Our Work

Letting a Crisis Go to Waste?

From the 6/13/2010 Burlington Free Press

By Elizabeth Courtney

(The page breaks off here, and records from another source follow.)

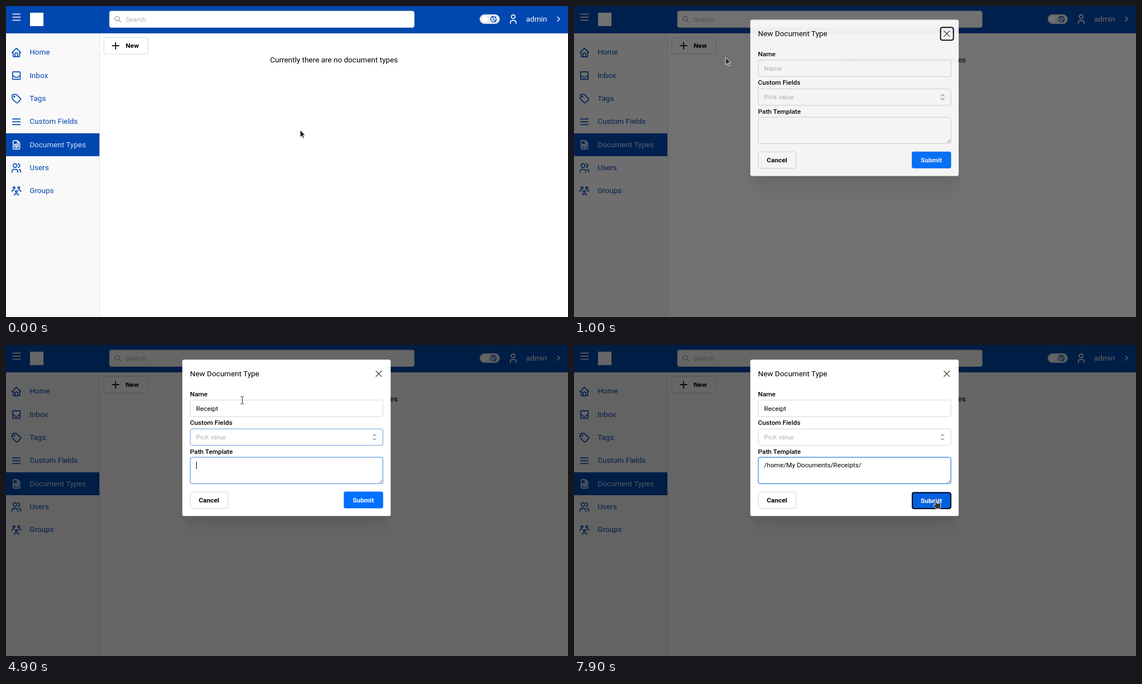
Animation, 1005 px wide and 557 px high, one loop 8 s. Source, as an HTML page:

```html
<!DOCTYPE html>
<html lang="en">
<head>
<meta charset="utf-8">
<title>New document type</title>
<style>
  html, body { margin: 0; width: 100%; height: 100%; overflow: hidden; background: #fff; }
  svg { display: block; width: 100vw; height: 100vh; }
  text { font-family: Roboto, sans-serif; font-size: 11.82px; white-space: pre; }
  .big { font-size: 13.5px; }
  .label { font-weight: 500; }
  .bold { font-weight: 600; }
  .mid { text-anchor: middle; }
  .hint { fill: #adb5bd; }
  .icon { fill: none; stroke-linecap: round; stroke-linejoin: round; }
  .box { fill: #fff; stroke: #ced4da; }
  .ring { fill: none; stroke: #0c70e6; }
</style>
</head>
<body>
<svg id="stage" viewBox="0 0 1005 557" preserveAspectRatio="none"></svg>
<script>
const LOOP = 8000, STEP = 100;
const BLUE = '#0048b0', SUBMIT = '#0070ff', SUBMIT_HOVER = '#0060df';

const ICONS = {
  home: 'M5 12H3l9-9 9 9h-2M5 12v7a2 2 0 0 0 2 2h10a2 2 0 0 0 2-2v-7M9 21v-6a2 2 0 0 1 2-2h2a2 2 0 0 1 2 2v6',
  inbox: 'M4 6a2 2 0 0 1 2-2h12a2 2 0 0 1 2 2v12a2 2 0 0 1-2 2H6a2 2 0 0 1-2-2zM4 13h3l3 3h4l3-3h3',
  tag: 'M6.5 7.5a1 1 0 1 0 2 0a1 1 0 1 0-2 0M3 6v5.172a2 2 0 0 0 .586 1.414l7.71 7.71a2.41 2.41 0 0 0 3.408 0l5.592-5.592a2.41 2.41 0 0 0 0-3.408l-7.71-7.71A2 2 0 0 0 11.172 3H6a3 3 0 0 0-3 3z',
  lines: 'M4 6h16M4 12h16M4 18h16',
  file: 'M14 3v4a1 1 0 0 0 1 1h4M17 21H7a2 2 0 0 1-2-2V5a2 2 0 0 1 2-2h7l5 5v11a2 2 0 0 1-2 2zM12 13.5l4-1.5M8 11.85l4 1.65V18l4-1.85v-4.3L12 10zM8 12v4.2l4 1.8',
  users: 'M5 7a4 4 0 1 0 8 0a4 4 0 1 0-8 0M3 21v-2a4 4 0 0 1 4-4h4a4 4 0 0 1 4 4v2M16 3.13a4 4 0 0 1 0 7.75M21 21v-2a4 4 0 0 0-3-3.85',
  group: 'M10 13a2 2 0 1 0 4 0a2 2 0 0 0-4 0M8 21v-1a2 2 0 0 1 2-2h4a2 2 0 0 1 2 2v1M15 5a2 2 0 1 0 4 0a2 2 0 0 0-4 0M17 10h2a2 2 0 0 1 2 2v1M5 5a2 2 0 1 0 4 0a2 2 0 0 0-4 0M3 13v-1a2 2 0 0 1 2-2h2',
  user: 'M8 7a4 4 0 1 0 8 0a4 4 0 0 0-8 0M6 21v-2a4 4 0 0 1 4-4h4a4 4 0 0 1 4 4v2',
  moon: 'M12 3h.393a7.5 7.5 0 0 0 7.92 12.446A9 9 0 1 1 12 2.992zM17 4a2 2 0 0 0 2 2a2 2 0 0 0-2 2a2 2 0 0 0-2-2a2 2 0 0 0 2-2M19 11h2m-1-1v2',
  plus: 'M12 5v14M5 12h14',
  search: 'M3 10a7 7 0 1 0 14 0a7 7 0 1 0-14 0M21 21l-6-6',
  cross: 'M6 6l12 12M18 6L6 18',
  selector: 'M8 9l4-4 4 4M16 15l-4 4-4-4',
  right: 'M9 6l6 6-6 6'
};

const icon = (name, cx, cy, color, scale = .844, width = 2) =>
  `<path class="icon" d="${ICONS[name]}" stroke="${color}" stroke-width="${width}"
    transform="translate(${cx} ${cy}) scale(${scale}) translate(-12 -12)"/>`;
const text = (x, y, str, cls = '', attrs = '') => `<text x="${x}" y="${y}" class="${cls}" ${attrs}>${str}</text>`;
const rect = (x, y, w, h, attrs = '', r = 3.4) =>
  `<rect x="${x}" y="${y}" width="${w}" height="${h}" rx="${r}" ${attrs}/>`;
const field = (id, y, h) =>
  rect(329.5, y, 344.5, h, 'class="box"') + rect(329.5, y, 344.5, h, `class="ring" id="${id}Ring"`);

const menu = [['home', 'Home'], ['inbox', 'Inbox'], ['tag', 'Tags'], ['lines', 'Custom Fields'],
  ['file', 'Document Types'], ['users', 'Users'], ['group', 'Groups']];

const sidebar = menu.map(([name, label], i) => {
  const y = 82.7 + i * 41.35, active = name === 'file';
  return (active ? rect(0, 228, 167, 41, `fill="${BLUE}"`, 0) : '') +
    icon(name, 18.6, y + .6, active ? '#e4eefc' : BLUE) +
    text(42.2, y + 4.6, label, 'big', `fill="${active ? '#cfe0fa' : BLUE}"`);
}).join('');

const header = rect(0, 0, 1005, 49, `fill="${BLUE}"`, 0) +
  '<path d="M11.5 14.5h14.5M11.5 20h14.5M11.5 25.5h14.5" stroke="#fff" stroke-width="1.7"/>' +
  rect(43, 12, 24, 24, 'fill="#fff"', 0) +
  rect(185, 9, 545, 29.5, 'class="box"') +
  icon('search', 200, 23.6, '#868e96', .56) +
  text(214, 28, 'Search', 'hint') +
  rect(847.5, 15.5, 35, 16, 'fill="#e9ecef" stroke="#dee2e6"', 8) +
  '<circle cx="856" cy="23.5" r="6.3" fill="#fff" stroke="#dee2e6" stroke-width=".8"/>' +
  icon('moon', 872, 23.5, BLUE, .56, 2.4) +
  icon('user', 907, 23.5, '#fff') +
  text(930, 28.2, 'admin', 'big', 'fill="#fff"') +
  icon('right', 988, 23.5, '#fff', .66);

const page = rect(0, 0, 1005, 557, 'fill="#fff"', 0) +
  rect(0, 49, 167, 508, 'fill="#f9f9f9"', 0) + rect(167, 49, 1, 508, 'fill="#dee2e6"', 0) +
  sidebar + header +
  rect(175, 56.5, 78.8, 29.5, 'id="newButton" class="box"') +
  icon('plus', 196, 71.2, '#000') + text(214, 75.3, 'New', 'bold') +
  text(586.5, 101, 'Currently there are no document types', 'big mid');

const modal =
  rect(321.5, 62, 361, 269, 'opacity=".05" filter="url(#softWide)"') +
  rect(321.5, 46, 361, 269, 'opacity=".05" filter="url(#soft)"') +
  rect(315.3, 26.3, 372.6, 280, 'fill="#fff"') +
  text(329, 56.1, 'New Document Type', 'big') +
  icon('cross', 666.6, 51.5, '#222', .84, 1.3) +
  rect(655.5, 40.2, 23, 23, 'id="closeRing" fill="none" stroke="#0a0a0a" stroke-width="2"') +
  text(329, 91.6, 'Name', 'label') + field('name', 98.6, 29.6) +
  text(329, 143.2, 'Custom Fields', 'label') + field('custom', 150.3, 29.4) +
  text(329, 194.8, 'Path Template', 'label') + field('path', 201.1, 47.2) +
  text(340, 117.7, 'Name', 'hint', 'id="nameHint"') + text(340, 117.7, '', '', 'id="nameText"') +
  text(340, 168.8, 'Pick value', 'hint') + icon('selector', 659, 165, '#868e96', .72, 1.7) +
  text(340, 219.4, '', '', 'id="pathText"') +
  '<path d="M667 247l6-6M670.5 247l2.5-2.5" stroke="#777" stroke-width=".9"/>' +
  rect(340, 107, 1, 13, 'id="caret"', 0) +
  rect(329.5, 263, 67.5, 29.5, 'class="box"') + text(363, 282.1, 'Cancel', 'bold mid') +
  '<g id="submit">' + rect(604, 262.6, 70.4, 30, `id="submitBox" fill="${SUBMIT}"`) +
  rect(605, 263.5, 68.8, 28.6, 'id="submitRing" fill="none" stroke="#000818" stroke-width="2"') +
  text(639, 282.1, 'Submit', 'bold mid', 'fill="#fff"') + '</g>';

const cursors =
  `<g id="cursor">
    <path id="arrow" d="M0 0V13.2L3 10.5 5.2 15.2 7.4 14.2 5.2 9.7H9.2Z" fill="#222" stroke="#fff" stroke-width=".9"/>
    <path id="beam" d="M-3-6.5h2.2l.8.8.8-.8H3M0-5.7V5.7M-3 6.5h2.2l.8-.8.8.8H3" fill="none" stroke="#222"/>
    <path id="hand" d="M-1.4 1.2a1.4 1.4 0 0 1 2.8 0V7l6 1.2q1.6.4 1.5 2l-.5 4q-.3 1.5-1 3H.3L-4 11.6q-.9-1.6.5-1.9 1 0 2.1 1.2z" fill="#333" stroke="#fff" stroke-width=".9"/>
  </g>`;

const stage = document.getElementById('stage');
stage.innerHTML = `<defs>
  <filter id="soft" x="-20%" y="-20%" width="140%" height="140%"><feGaussianBlur stdDeviation="7"/></filter>
  <filter id="softWide" x="-20%" y="-20%" width="140%" height="140%"><feGaussianBlur stdDeviation="12"/></filter>
  </defs>${page}${rect(0, 0, 1005, 557, 'id="shade"', 0)}<g id="modal">${modal}</g>${cursors}`;

const ui = Object.fromEntries([...stage.querySelectorAll('[id]')].map(el => [el.id, el]));
const set = (el, attrs) => Object.entries(attrs).forEach(([key, value]) => el.setAttribute(key, value));
const show = (el, on) => el.setAttribute('visibility', on ? 'inherit' : 'hidden');

// Tables of [time, value...]
const opening = [[0, 0], [900, .215], [1000, .925], [1100, 1]];
const nameTyping = [[0, ''], [2500, 'R'], [2700, 'Re'], [2900, 'Rece'], [3900, 'Recei'], [4300, 'Receipt']];
const pathTyping = [[0, ''], [5900, '/home/My Documents/Receipts/']];
const focus = {
  name: [[0, 0], [1600, .6], [1700, 1], [4600, .4], [4700, 0]],
  custom: [[0, 0], [4600, .6], [4700, 1], [4900, .5], [5000, 0]],
  path: [[0, 0], [4900, .7], [5000, 1]]
};
const caretOn = [[0, 0], [1600, 1], [2100, 0], [2500, 1], [3500, 0], [3900, 1], [4600, 0],
  [4900, 1], [5500, 0], [5900, 1], [6500, 0], [7000, 1], [7500, 0]];
const track = [[0, 526, 222], [100, 519, 218], [300, 415, 160], [500, 266, 84], [600, 240, 75],
  [800, 236, 73], [900, 249, 79], [1000, 271, 92], [1200, 338, 107], [1400, 400, 109],
  [1600, 420, 101], [1800, 422, 99], [1900, 422.5, 99], [6800, 422.5, 99], [6900, 426, 104],
  [7100, 480, 165], [7300, 580, 255], [7500, 638, 290], [7700, 646, 281], [7800, 647, 276]];

const at = (table, t) => table.findLast(row => row[0] <= t)[1];

function position(t) {
  const i = track.findLastIndex(row => row[0] <= t);
  const [t0, x0, y0] = track[i], [t1, x1, y1] = track[i + 1] || [LOOP, x0, y0];
  const k = (t - t0) / (t1 - t0);
  return [x0 + (x1 - x0) * k, y0 + (y1 - y0) * k];
}

function inside(x, y, left, top, right, bottom) {
  return x >= left && x <= right && y >= top && y <= bottom;
}

function drawCursor(t) {
  const [x, y] = position(t), opened = t >= 1100;
  const beam = opened && (inside(x, y, 329, 98, 674, 129) || inside(x, y, 329, 201, 674, 249));
  const hand = opened && inside(x, y, 604, 262, 675, 293);
  set(ui.cursor, { transform: `translate(${x} ${y})` });
  show(ui.beam, beam);
  show(ui.hand, hand);
  show(ui.arrow, !beam && !hand);
  ui.newButton.style.stroke = !opened && t < 1000 && inside(x, y, 175, 56, 254, 86) ? '#7f95e0' : '';
  set(ui.submitBox, { fill: hand ? SUBMIT_HOVER : SUBMIT });
}

function drawFields(t) {
  const name = at(nameTyping, t), path = at(pathTyping, t), inPath = t >= 4900;
  ui.nameText.textContent = name;
  ui.pathText.textContent = path;
  show(ui.nameHint, !name);
  for (const key in focus) set(ui[key + 'Ring'], { opacity: at(focus[key], t) });
  const typed = inPath ? ui.pathText : ui.nameText;
  const width = typed.textContent ? typed.getComputedTextLength() : 0;
  set(ui.caret, { x: Math.floor(340 + width), y: inPath ? 209 : 107 });
  show(ui.caret, at(caretOn, t));
}

function draw(t) {
  const open = at(opening, t), pressed = t >= 7900;
  set(ui.shade, { opacity: .6 * open });
  set(ui.modal, { opacity: open, transform: `translate(0 ${-25.3 * (1 - open)})` });
  show(ui.closeRing, t < 1600);
  set(ui.submit, { transform: `translate(0 ${pressed ? .9 : 0})` });
  show(ui.submitRing, pressed);
  drawFields(t);
  drawCursor(t);
}

const start = performance.now();
function tick() {
  const t = (performance.now() - start) % LOOP;
  draw(Math.floor(t / STEP) * STEP);
  requestAnimationFrame(tick);
}
tick();
</script>
</body>
</html>
```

There is certainly a lot to worry about these days. The catastrophe in the Gulf of Mexico — which is devastating the livelihoods of thousands, drowning wildlife in oil and irrevocably ravaging ecosystems — is the most recent and deeply disturbing of our nation’s worrisome events.
In Vermont, a series of leaks of radioactive water at the Vermont Yankee nuclear power plant, no comprehensive energy plan for Vermont, significant and semi-debilitating budget constraints, a noticeable trend, for the first time in a century, of a loss of our forestland are among just a few of the challenges facing Vermonters.
As world leader Winston Churchill once quipped, “Never let a serious crisis go to waste.” That powerful and thoughtful statement is based on the premise that we must turn problems — even the most daunting challenges, like the Gulf oil catastrophe — into opportunity.
In that spirit, let’s look at one particular opportunity we have before us in this election year to increase the discourse and leadership on the many important issues facing Vermonters.
At this time we have no fewer than six candidates for Governor. They include Senators Shumlin, Bartlett and Racine, Secretary of State Markowitz, former state Legislator Dunne and Lt. Gov. Dubie.
Some might say that it’s a problem to have so many candidates for governor, but actually, that’s six potential voices focused on the issues near and dear to Vermonters.
Let’s imagine for a moment that Vermont’s next governor undertakes the tough but likely pivotal path of creating a single platform to address the inextricably connected issues of energy, the economy, the environment and public health.
That leader’s platform might read like this:
“The world, the nation and the state of Vermont are suffering from an addiction to fossil fuels to power our lives. Our oil habit has been blamed for many ills, ranging from wars in the Middle East, to horrific spills in Alaska and the Gulf of Mexico and elsewhere. It is responsible for global climate change, air and water pollution, loss of cropland, sprawling land use patterns and public health issues ranging from elevated rates of cancers to a crisis of obesity in our youth.
 
My administration will work to curb Vermont’s fossil fuel and nuclear power dependence in favor of increased conservation and efficiency and locally produced renewable energy sources, such as sustainably-generated wind, solar, biomass, geothermal and hydro. This transition will create new, well-paying jobs for Vermonters and will help make Vermont the go-to place for innovative entrepreneurs who seek a high quality of life for themselves and their workforces.
 
My administration will help Vermont communities grow smarter by encouraging new development in town and city centers, leaving the countryside open to foster an unparalleled local food economy and a vibrant forest products industry so that Vermont can feed, fuel and employ Vermonters. Better town planning and investment in alternative transportation solutions will result in decreased vehicle emissions and increased walking, biking and riding opportunities — with significant benefits for the environment and public health.”
Now that’s a platform!
This kind of commitment is essential from our next governor and would sustain and grow Vermont’s economy in the 21st century. It is a vision Vermonters should demand of our next leader.
Frankly, we cannot afford not to turn our challenges in these troubling times into opportunity. Let’s not fail to act together now to turn Vermont’s shortcomings into powerful course corrections.
We can seize the chance this election year to embrace new energy, economic, public health and environmental policies by calling on our leaders to address them head on.
Elizabeth Courtney is the executive director of the Vermont Natural Resources Council, Vermont’s leading statewide environmental organization, and also recently served as one of six members on the Governor’s Climate Change Commission. She can be reached at ecourtney@vnrc.org